(Data records Opens)

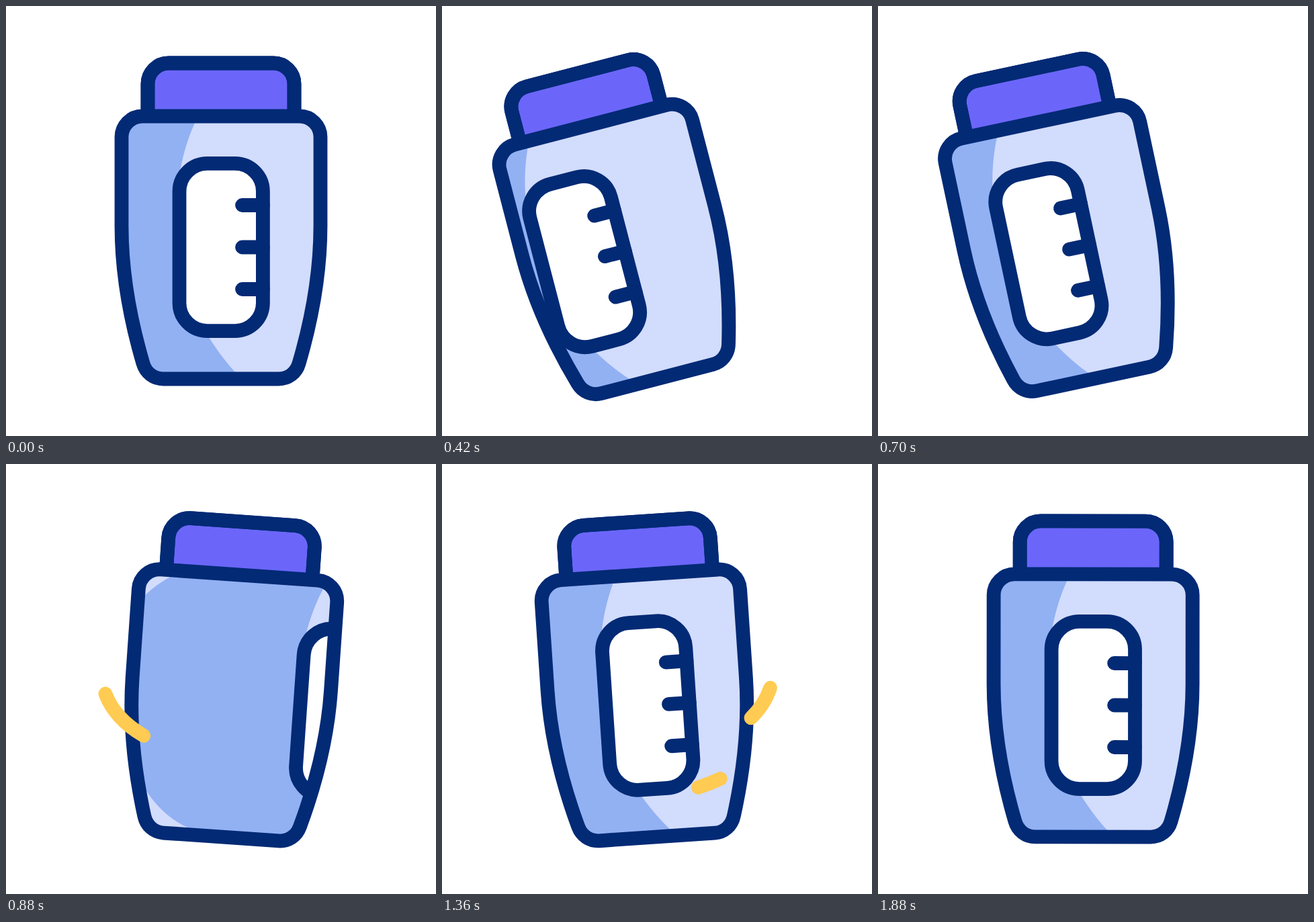
Write an HTML page that moves like this. It is 640 px wide and 640 px high and loops after 2400 ms.

```html
<!DOCTYPE html>
<html lang="en">
<head>
<meta charset="utf-8">
<title>Bottle</title>
<style>
  html, body { margin: 0; width: 100%; height: 100%; overflow: hidden; background: #fff; }
  svg { display: block; width: 100vw; height: 100vh; }
  .line { fill: none; stroke: #032a75; stroke-width: 20.8; stroke-linecap: round; stroke-linejoin: round; }
  .swish { fill: none; stroke: #ffcb52; stroke-width: 20.8; stroke-linecap: round; }
</style>
</head>
<body>
<svg viewBox="0 0 640 640">
  <defs>
    <path id="body" d="M203 164H437a31 31 0 0 1 31 31V327C468 392 456 464 436 532C432 546 420 555 406 555H234C220 555 208 546 204 532C184 464 172 392 172 327V195a31 31 0 0 1 31-31Z"/>
    <clipPath id="inside"><use href="#body"/></clipPath>
    <g id="wrap">
      <path fill="#92b1f3" d="M281 174C240 264 232 425 341 545L345 560H103V544.5Q65 530 37 493C-38 405 -38 270 16 204Q33 186 52 174V160H288Z"/>
      <rect x="258" y="234.4" width="124.4" height="249.2" rx="41.6" fill="#fff"/>
      <rect class="line" x="258" y="234.4" width="124.4" height="249.2" rx="41.6"/>
      <path class="line" d="M351.5 296.5H382.4M351.5 359H382.4M351.5 421.5H382.4"/>
    </g>
  </defs>
  <g id="bottle">
    <path id="cap" fill="#6b66f9" d="M211 163V116a31 31 0 0 1 31-31H398a31 31 0 0 1 31 31V163"/>
    <use href="#cap" class="line"/>
    <path class="line" d="M211 163V116a31 31 0 0 1 31-31H398a31 31 0 0 1 31 31V163"/>
    <use href="#body" fill="#d2dcfd"/>
    <g clip-path="url(#inside)">
      <use href="#wrap" id="front"/>
      <use href="#wrap" id="next"/>
    </g>
    <use href="#body" class="line"/>
    <path id="long" class="swish" pathLength="1" d="M133.5 354.5C187 470 455 463 503 345"/>
    <path id="short" class="swish" pathLength="1" d="M321 491Q372 494 420 475"/>
  </g>
</svg>
<script>
const LOOP = 2400, STEP = 20, LAST = 1880, TURN = 668;

// Each table lists [time in ms, value], eased between neighbours.
const tilt = [[0, 0], [576, -17.8], [981, 8], [1333, -4], [1610, 2], [1900, 0]];
const spin = [[0, 0], [576, -74], [1376, TURN]];
const swishes = [
  { el: byId("long"), head: [[699, 0], [1329, 1]], tail: [[900, 0], [1490, 1]] },
  { el: byId("short"), head: [[954, 0], [1354, 1]], tail: [[1150, 0], [1500, 1]] }
];
const bottle = byId("bottle"), front = byId("front"), next = byId("next");

function byId(id) { return document.getElementById(id); }

function ease(p) { return p * p * (3 - 2 * p); }

function valueAt(keys, t) {
  if (t <= keys[0][0]) return keys[0][1];
  for (let i = 1; i < keys.length; i++) {
    const [t0, a] = keys[i - 1], [t1, b] = keys[i];
    if (t < t1) return a + (b - a) * ease((t - t0) / (t1 - t0));
  }
  return keys[keys.length - 1][1];
}

function trim({ el, head, tail }, t) {
  const from = valueAt(tail, t), to = valueAt(head, t);
  el.style.display = to - from > 0.001 ? "" : "none";
  el.setAttribute("stroke-dasharray", `${to - from} 3`);
  el.setAttribute("stroke-dashoffset", -from);
}

function draw(t) {
  const x = valueAt(spin, t);
  bottle.setAttribute("transform", `rotate(${valueAt(tilt, t)} 320 555)`);
  front.setAttribute("x", x);
  next.setAttribute("x", x - TURN);
  swishes.forEach(s => trim(s, t));
}

const start = performance.now();
function tick() {
  const t = (performance.now() - start) % LOOP;
  draw(Math.min(LAST, Math.floor(t / STEP) * STEP));
  requestAnimationFrame(tick);
}
draw(0);
requestAnimationFrame(tick);
</script>
</body>
</html>
```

(Data records Closes)

Task brief — Your answer should be the lines of the records that include the word "class".

Answer to this exercise —
      <rect class="line" x="258" y="234.4" width="124.4" height="249.2" rx="41.6"/>
      <path class="line" d="M351.5 296.5H382.4M351.5 359H382.4M351.5 421.5H382.4"/>
    <use href="#cap" class="line"/>
    <path class="line" d="M211 163V116a31 31 0 0 1 31-31H398a31 31 0 0 1 31 31V163"/>
    <use href="#body" class="line"/>
    <path id="long" class="swish" pathLength="1" d="M133.5 354.5C187 470 455 463 503 345"/>
    <path id="short" class="swish" pathLength="1" d="M321 491Q372 494 420 475"/>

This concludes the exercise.